Microsoft has warned IT departments to batten down their Wi-Fi networks following the discovery of a security vulnerability in Windows Phones that leaks users' passwords.
Miscreants who set up rogue hotspots can grab from devices employees' encrypted domain credentials, needed to authenticate with corporate systems and access network resources. But the algorithm encrypting this sensitive data is cryptographically weak, allowing hackers to recover the login details and use them to masquerade as staffers.
“The attacker could take any action that the user could take on that network resource,” Microsoft warned.
The software giant has urged IT bosses to distribute a special root certificate for Windows Phone 8 and 7.8 devices accessing their networks; that certificate allows the handsets to confirm that any corporate wireless access points they’re connecting to are genuine before sending over the sensitive data.
Microsoft won’t issue a security update to fix the vulnerability, though, it said.
The certificate advisory follows the disclosure of a flaw in the Protected Extensible Authentication Protocol with Microsoft Challenge Handshake Authentication Protocol (version 2) used in Windows Phones for WPA2 authentication.
Explaining how Windows 8 phones can be immunised against the vuln, the software giant said the devices “can be configured to validate a network access point to help make sure the network is your company’s network before starting an authentication process. This can be done by validating a certificate that's on your company’s server. Only after validating the certificate is username and password information sent to the authentication server, so the phone can connect to the Wi-Fi network.”

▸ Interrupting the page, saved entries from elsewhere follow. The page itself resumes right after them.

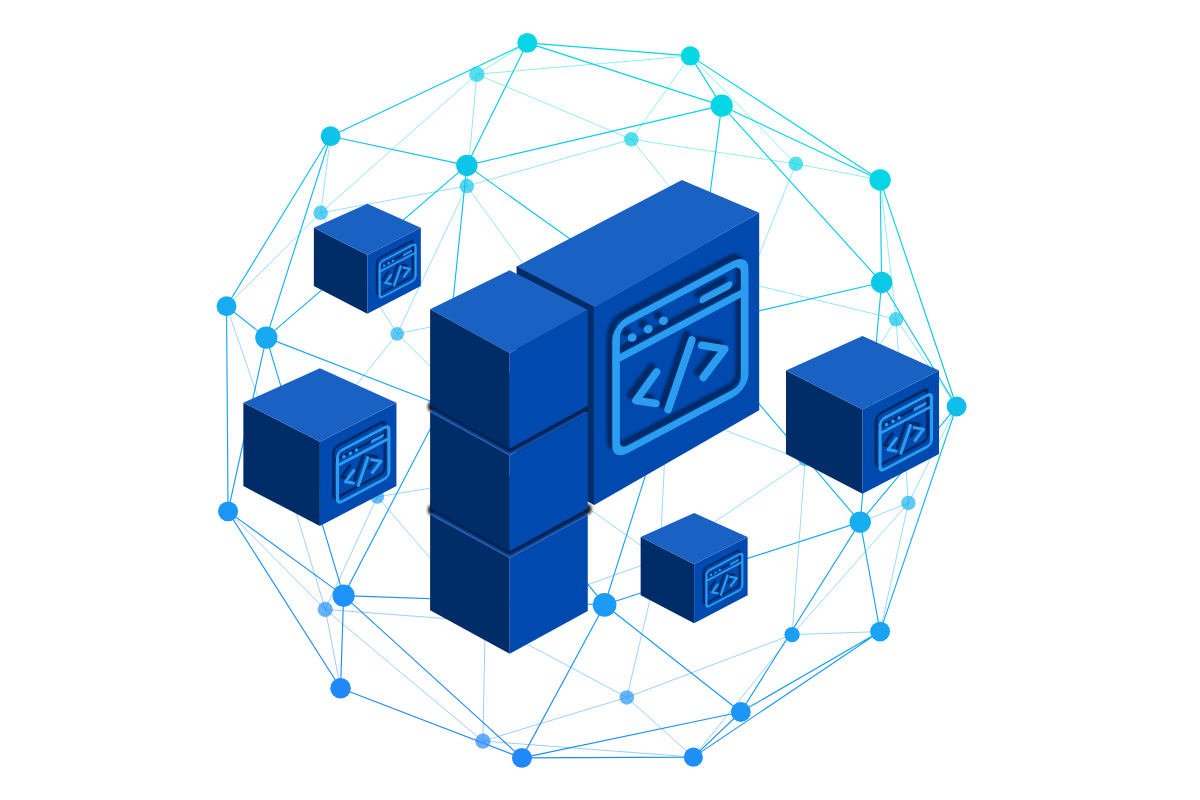
<!DOCTYPE html>
<html lang="en">
<head>
<meta charset="utf-8">
<title>Code blocks in a network sphere</title>
<style>
:root {
  --paper: #ffffff;
  --face-top: #1a61c4;
  --face-left: #002c68;
  --face-right: #0049ae;
  --icon: #2a9df0;
  --icon-shade: #002a66;
  --cyan: #04d8e4;
  --sky: #18aaf1;
  --azure: #2087fb;
}
html, body { margin: 0; background: var(--paper); overflow: hidden; }
.canvas { display: block; width: 1200px; height: 800px; background: var(--paper); }
.stop-cyan { stop-color: var(--cyan); }
.stop-sky { stop-color: var(--sky); }
.stop-azure { stop-color: var(--azure); }
.top { fill: var(--face-top); }
.left { fill: var(--face-left); }
.right { fill: var(--face-right); }
.links { fill: none; stroke: url(#depth); stroke-linejoin: round; }
.links-far { stroke-width: 1.1; opacity: .52; }
.links-near { stroke-width: 1.5; }
.nodes { fill: url(#depth); }
.nodes-far { opacity: .68; }
.glyph { fill: none; stroke: currentColor; stroke-width: 10; stroke-linecap: round; stroke-linejoin: round; }
.glyph .dot { fill: currentColor; stroke: none; }
.lit { color: var(--icon); }
.shade { color: var(--icon-shade); }
.seam { fill: none; stroke: #001c48; stroke-width: 7; filter: url(#soft); }
.smudge { fill: #1a1a1a; filter: url(#soft); }
</style>
</head>
<body>
<svg class="canvas" viewBox="0 0 1568 1045" preserveAspectRatio="none" role="img" aria-label="Blue blocks carrying code window icons inside a sphere of connected nodes">
  <defs>
    <linearGradient id="depth" gradientUnits="userSpaceOnUse" x1="930" y1="110" x2="610" y2="980">
      <stop class="stop-cyan" offset="0"/>
      <stop class="stop-sky" offset=".55"/>
      <stop class="stop-azure" offset="1"/>
    </linearGradient>
    <filter id="soft" x="-30%" y="-30%" width="160%" height="160%"><feGaussianBlur stdDeviation="2.2"/></filter>
    <filter id="fine" x="-10%" y="-10%" width="120%" height="120%"><feGaussianBlur stdDeviation="1.2"/></filter>

    <g id="code-window" class="glyph">
      <g transform="skewY(-27.92)">
        <rect width="168" height="168" rx="15"/>
        <path d="M0 43H168"/>
        <path d="M114 24H147"/>
      </g>
      <ellipse class="dot" cx="21" cy="14" rx="6" ry="5.4" transform="rotate(-28 21 14)"/>
      <ellipse class="dot" cx="42" cy="3" rx="6" ry="5.4" transform="rotate(-28 42 3)"/>
      <ellipse class="dot" cx="62" cy="-8" rx="6" ry="5.4" transform="rotate(-28 62 -8)"/>
      <path d="M53 59L26 96L52 100M99 17L68 108M112 24L142 29L114 66"/>
    </g>

    <g id="code-cube">
      <path class="left" d="M-100 45L0 96V206L-100 154Z"/>
      <path class="right" d="M100 45L0 96V206L100 154Z"/>
      <path class="top" d="M0 0L100 45L0 96L-100 45Z"/>
      <g transform="translate(23 110) scale(.4)">
        <use href="#code-window" class="shade" x="-13" y="-15" filter="url(#fine)"/>
        <use href="#code-window" class="lit"/>
      </g>
    </g>

    <g id="stack-block">
      <path class="top" d="M666 353L768 405L666 461L562 404Z"/>
      <path class="left" d="M562 404L666 461V586L562 529Z"/>
      <path class="right" d="M768 405L666 461V586L768 530Z"/>
    </g>
    <clipPath id="stack-outline"><path d="M562 404L666 353L768 405V797L666 854L562 797Z"/></clipPath>
  </defs>

  <g id="network">
    <path class="links links-far" d="M689 56L623 97L902 73L825 182L1040 214L902 73M1040 214L1150 235L1171 417L1250 531L1187 657L1171 417L977 370L825 182L623 97L419 278L610 243L825 182M623 97L610 243L519 436L419 278L432 178M419 278L296 400L372 620L519 436L720 395L610 243M1040 214L977 370M1171 417L1052 602L880 536M519 436L700 615L493 649L425 796L372 620M493 649L634 812L425 796L298 668M425 796L445 899M425 796L631 968L634 812L819 911L631 968L906 989L819 911L1035 829L1150 825L1187 657L1035 829L1052 602L862 730L819 911M862 730L870 570M862 730L634 812M862 730L700 615M1187 657L1124 682M1035 829L906 989"/>
    <g class="nodes nodes-far">
      <circle cx="623" cy="97" r="10"/>
      <circle cx="825" cy="182" r="9.5"/>
      <circle cx="1040" cy="214" r="9.5"/>
      <circle cx="419" cy="278" r="9.5"/>
      <circle cx="610" cy="243" r="9.5"/>
      <circle cx="519" cy="436" r="9"/>
      <circle cx="1171" cy="417" r="9.5"/>
      <circle cx="1187" cy="657" r="9.5"/>
      <circle cx="1052" cy="600" r="9"/>
      <circle cx="819" cy="911" r="9.5"/>
      <circle cx="631" cy="968" r="10"/>
      <circle cx="425" cy="796" r="10"/>
      <circle cx="493" cy="649" r="9"/>
    </g>
    <path class="links links-near" d="M689 56L902 73L1150 235L1250 531L1150 825L906 989L682 990L445 899L298 668L296 400L432 178L689 56L943 138L902 73M689 56L610 216L943 138L1150 235L1152 369L943 138L905 426L610 216L432 178L348 441L610 216L578 530L348 441L296 400M348 441L298 668L449 778L348 441M578 530L449 778L790 790L578 530M449 778L445 899M449 778L682 990L790 790L905 426L1152 369L1250 531L1124 682L1152 369M905 426L1124 682L790 790L968 930L1124 682L1150 825L968 930L682 990M968 930L906 989"/>
    <g class="nodes">
      <circle cx="689" cy="56" r="13"/>
      <circle cx="902" cy="73" r="12.5"/>
      <circle cx="943" cy="138" r="14.5"/>
      <circle cx="432" cy="178" r="13"/>
      <circle cx="610" cy="216" r="14"/>
      <circle cx="1150" cy="235" r="14"/>
      <circle cx="1152" cy="369" r="14"/>
      <circle cx="1250" cy="531" r="13"/>
      <circle cx="296" cy="400" r="13"/>
      <circle cx="348" cy="441" r="14.5"/>
      <circle cx="298" cy="668" r="13"/>
      <circle cx="449" cy="778" r="14.5"/>
      <circle cx="445" cy="899" r="13.5"/>
      <circle cx="682" cy="990" r="13"/>
      <circle cx="906" cy="989" r="12.5"/>
      <circle cx="968" cy="930" r="13"/>
      <circle cx="1150" cy="825" r="13"/>
      <circle cx="1124" cy="682" r="14"/>
      <circle cx="790" cy="790" r="15.5"/>
      <circle cx="1035" cy="829" r="10"/>
    </g>
  </g>

  <g id="satellite-cubes">
    <use href="#code-cube" transform="translate(480 266) scale(.699)"/>
    <use href="#code-cube" transform="translate(418 481)"/>
    <use href="#code-cube" transform="translate(1127 439)"/>
    <use href="#code-cube" transform="translate(907 670) scale(.699)"/>
  </g>

  <g id="main-block">
    <path class="left" d="M675 347L777 400V660L768 655L675 606Z"/>
    <path class="right" d="M776 401L992 278V536L776 660Z"/>
    <path class="top" d="M675 348L891 235L992 278L777 401Z"/>
    <g transform="translate(805 427)">
      <use href="#code-window" class="shade" x="-7" y="-7" filter="url(#fine)"/>
      <use href="#code-window" class="lit"/>
    </g>
  </g>

  <g id="block-stack">
    <ellipse class="smudge" cx="565" cy="531" rx="6" ry="7"/>
    <ellipse class="smudge" cx="565" cy="666" rx="6" ry="7"/>
    <ellipse class="smudge" cx="767" cy="665" rx="6" ry="7"/>
    <use href="#stack-block" y="268"/>
    <g clip-path="url(#stack-outline)"><path class="seam" d="M556 661L666 722L774 663"/></g>
    <use href="#stack-block" y="134"/>
    <g clip-path="url(#stack-outline)"><path class="seam" d="M556 527L666 588L774 529"/></g>
    <use href="#stack-block"/>
  </g>
</svg>
</body>
</html>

Instructions on how to distribute the certificate, and why it's important, are here. ®